“I can’t imagine being in a wheelchair like your mother.” My mother is increasingly disabled by spinal stenosis; she can’t transfer herself from her bed to the wheelchair, or from the wheelchair to a toilet.
“I know. It’s hard to imagine.” I can’t picture what it will be like either.
Our breakfast arrives, and I prepare to change the conversation by saying something about the jack-in-the-pulpit I noticed on the trail, or the beauty of the birch bark in the sun. But as he peppers his eggs, Dave goes on. “I don’t want to be dependent on you, Elizabeth.”
“I know. And I hope that you won’t be, but if it comes to that, we’ll handle it. You decided to get long-term care insurance for just this—.”
He cuts me off: “I don’t want to be like your mother.”
“You’re nothing like Mom,” I tell him, and lean over and kiss him on the mouth, a big, life-affirming kiss. As I settle back into my chair, I add with a vaudeville wink, “Nothing like Dad, either.” He grins, but I notice that his vivid blue eyes glisten as he takes a bite of toast.
The following morning I wake with a start. The house is too quiet.
I find him in the tub, lying on his back, eyes closed, hands open as if he has relinquished something. He’s clearly dead. I panic, stunned, trying to make my fingers work as I dial 911. Because he’s in the bathtub, I think briefly that he may have drowned. The dispatcher keeps me on the line until help comes.
And a lot of help comes: the fire chief, EMTs, local cops, state police. They ask about mood, then count and remove all his medications: the clonazepam for restless leg, the oxycodone for back pain. I tell them truthfully that I am quite sure he was not suicidal.
But later I wonder. Could I have misread him entirely, not known how deeply he needed to maintain his independence?
Months after, missing him terribly, I finally receive a copy of his death certificate. I read the basic facts of his life: name, birth date, parents, profession. I cry at the minimalism of the data, its inability to conjure the man. But when I get to cause of death, I’m afraid. Will it say overdose? Suicide?
When I read the answer, I finally laugh through my tears, as I know he’d have done, the sound of my laughter startling me after so much time buried beneath my grief. The certificate says atherosclerosis. A heart attack—just like Dad.
ILLUSTRATION BY ADAM NIKLEWICZ

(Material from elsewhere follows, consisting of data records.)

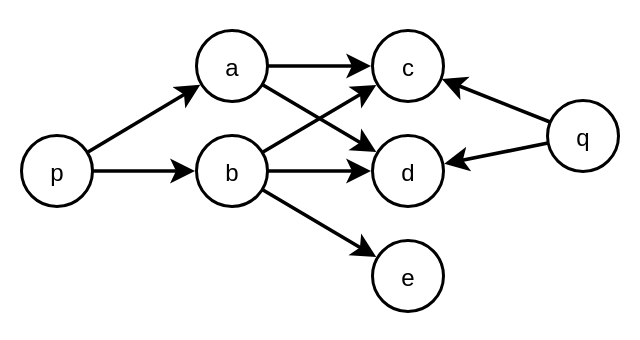
<!DOCTYPE html>
<html lang="en">
<head>
<meta charset="utf-8">
<title>Directed graph</title>
<style>
  :root {
    --paper: #ffffff;
    --ink: #000000;
    --node-size: 74px;
    --stroke: 3.6px;
  }
  * { box-sizing: border-box; }
  html, body { margin: 0; overflow: hidden; background: var(--paper); }
  .graph {
    position: relative;
    width: 640px;
    height: 340px;
    overflow: hidden;
    background: var(--paper);
    color: var(--ink);
    font: 24px/1 "Liberation Sans", Arial, sans-serif;
  }
  .edges { position: absolute; inset: 0; display: block; }
  .edges line {
    stroke: var(--ink);
    stroke-width: var(--stroke);
    marker-end: url(#arrowhead);
  }
  .edges marker path { fill: var(--ink); }
  .node {
    position: absolute;
    left: var(--x);
    top: var(--y);
    width: var(--node-size);
    height: var(--node-size);
    transform: translate(-50%, -50%);
    display: flex;
    align-items: center;
    justify-content: center;
    padding-top: 4px;
    border: var(--stroke) solid var(--ink);
    border-radius: 50%;
    background: var(--paper);
  }
  .node-p { --x: 57px; --y: 171px; }
  .node-a { --x: 232px; --y: 66px; }
  .node-b { --x: 232px; --y: 171px; }
  .node-c { --x: 408px; --y: 66px; }
  .node-d { --x: 408px; --y: 171px; }
  .node-e { --x: 408px; --y: 276px; }
  .node-q { --x: 583px; --y: 136px; }
</style>
</head>
<body>
<main class="graph">
  <svg class="edges" width="640" height="340" viewBox="0 0 640 340" aria-hidden="true">
    <defs>
      <marker id="arrowhead" markerUnits="userSpaceOnUse" markerWidth="26" markerHeight="26" refX="13" refY="13" orient="auto">
        <path d="M25 13 0 25.5 6 13 0 .5Z"/>
      </marker>
    </defs>
    <line class="p-to-a" x1="88" y1="152" x2="190" y2="91"/>
    <line class="p-to-b" x1="93" y1="171" x2="183" y2="171"/>
    <line class="a-to-c" x1="268" y1="66" x2="359" y2="66"/>
    <line class="a-to-d" x1="263" y1="85" x2="366" y2="146"/>
    <line class="b-to-c" x1="263" y1="152" x2="366" y2="91"/>
    <line class="b-to-d" x1="268" y1="171" x2="359" y2="171"/>
    <line class="b-to-e" x1="263" y1="190" x2="366" y2="251"/>
    <line class="q-to-c" x1="550" y1="122" x2="453" y2="83.5"/>
    <line class="q-to-d" x1="548" y1="143" x2="456" y2="161.5"/>
  </svg>
  <div class="node node-p">p</div>
  <div class="node node-a">a</div>
  <div class="node node-b">b</div>
  <div class="node node-c">c</div>
  <div class="node node-d">d</div>
  <div class="node node-e">e</div>
  <div class="node node-q">q</div>
</main>
</body>
</html>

Elizabeth Young, PhD, MSW, is a writer and therapist. She writes a blog, “Adaptions: Tales of Transformation,” for Psychology Today and is currently writing a book called Growth in Grief: Stories of Transformation in Loss.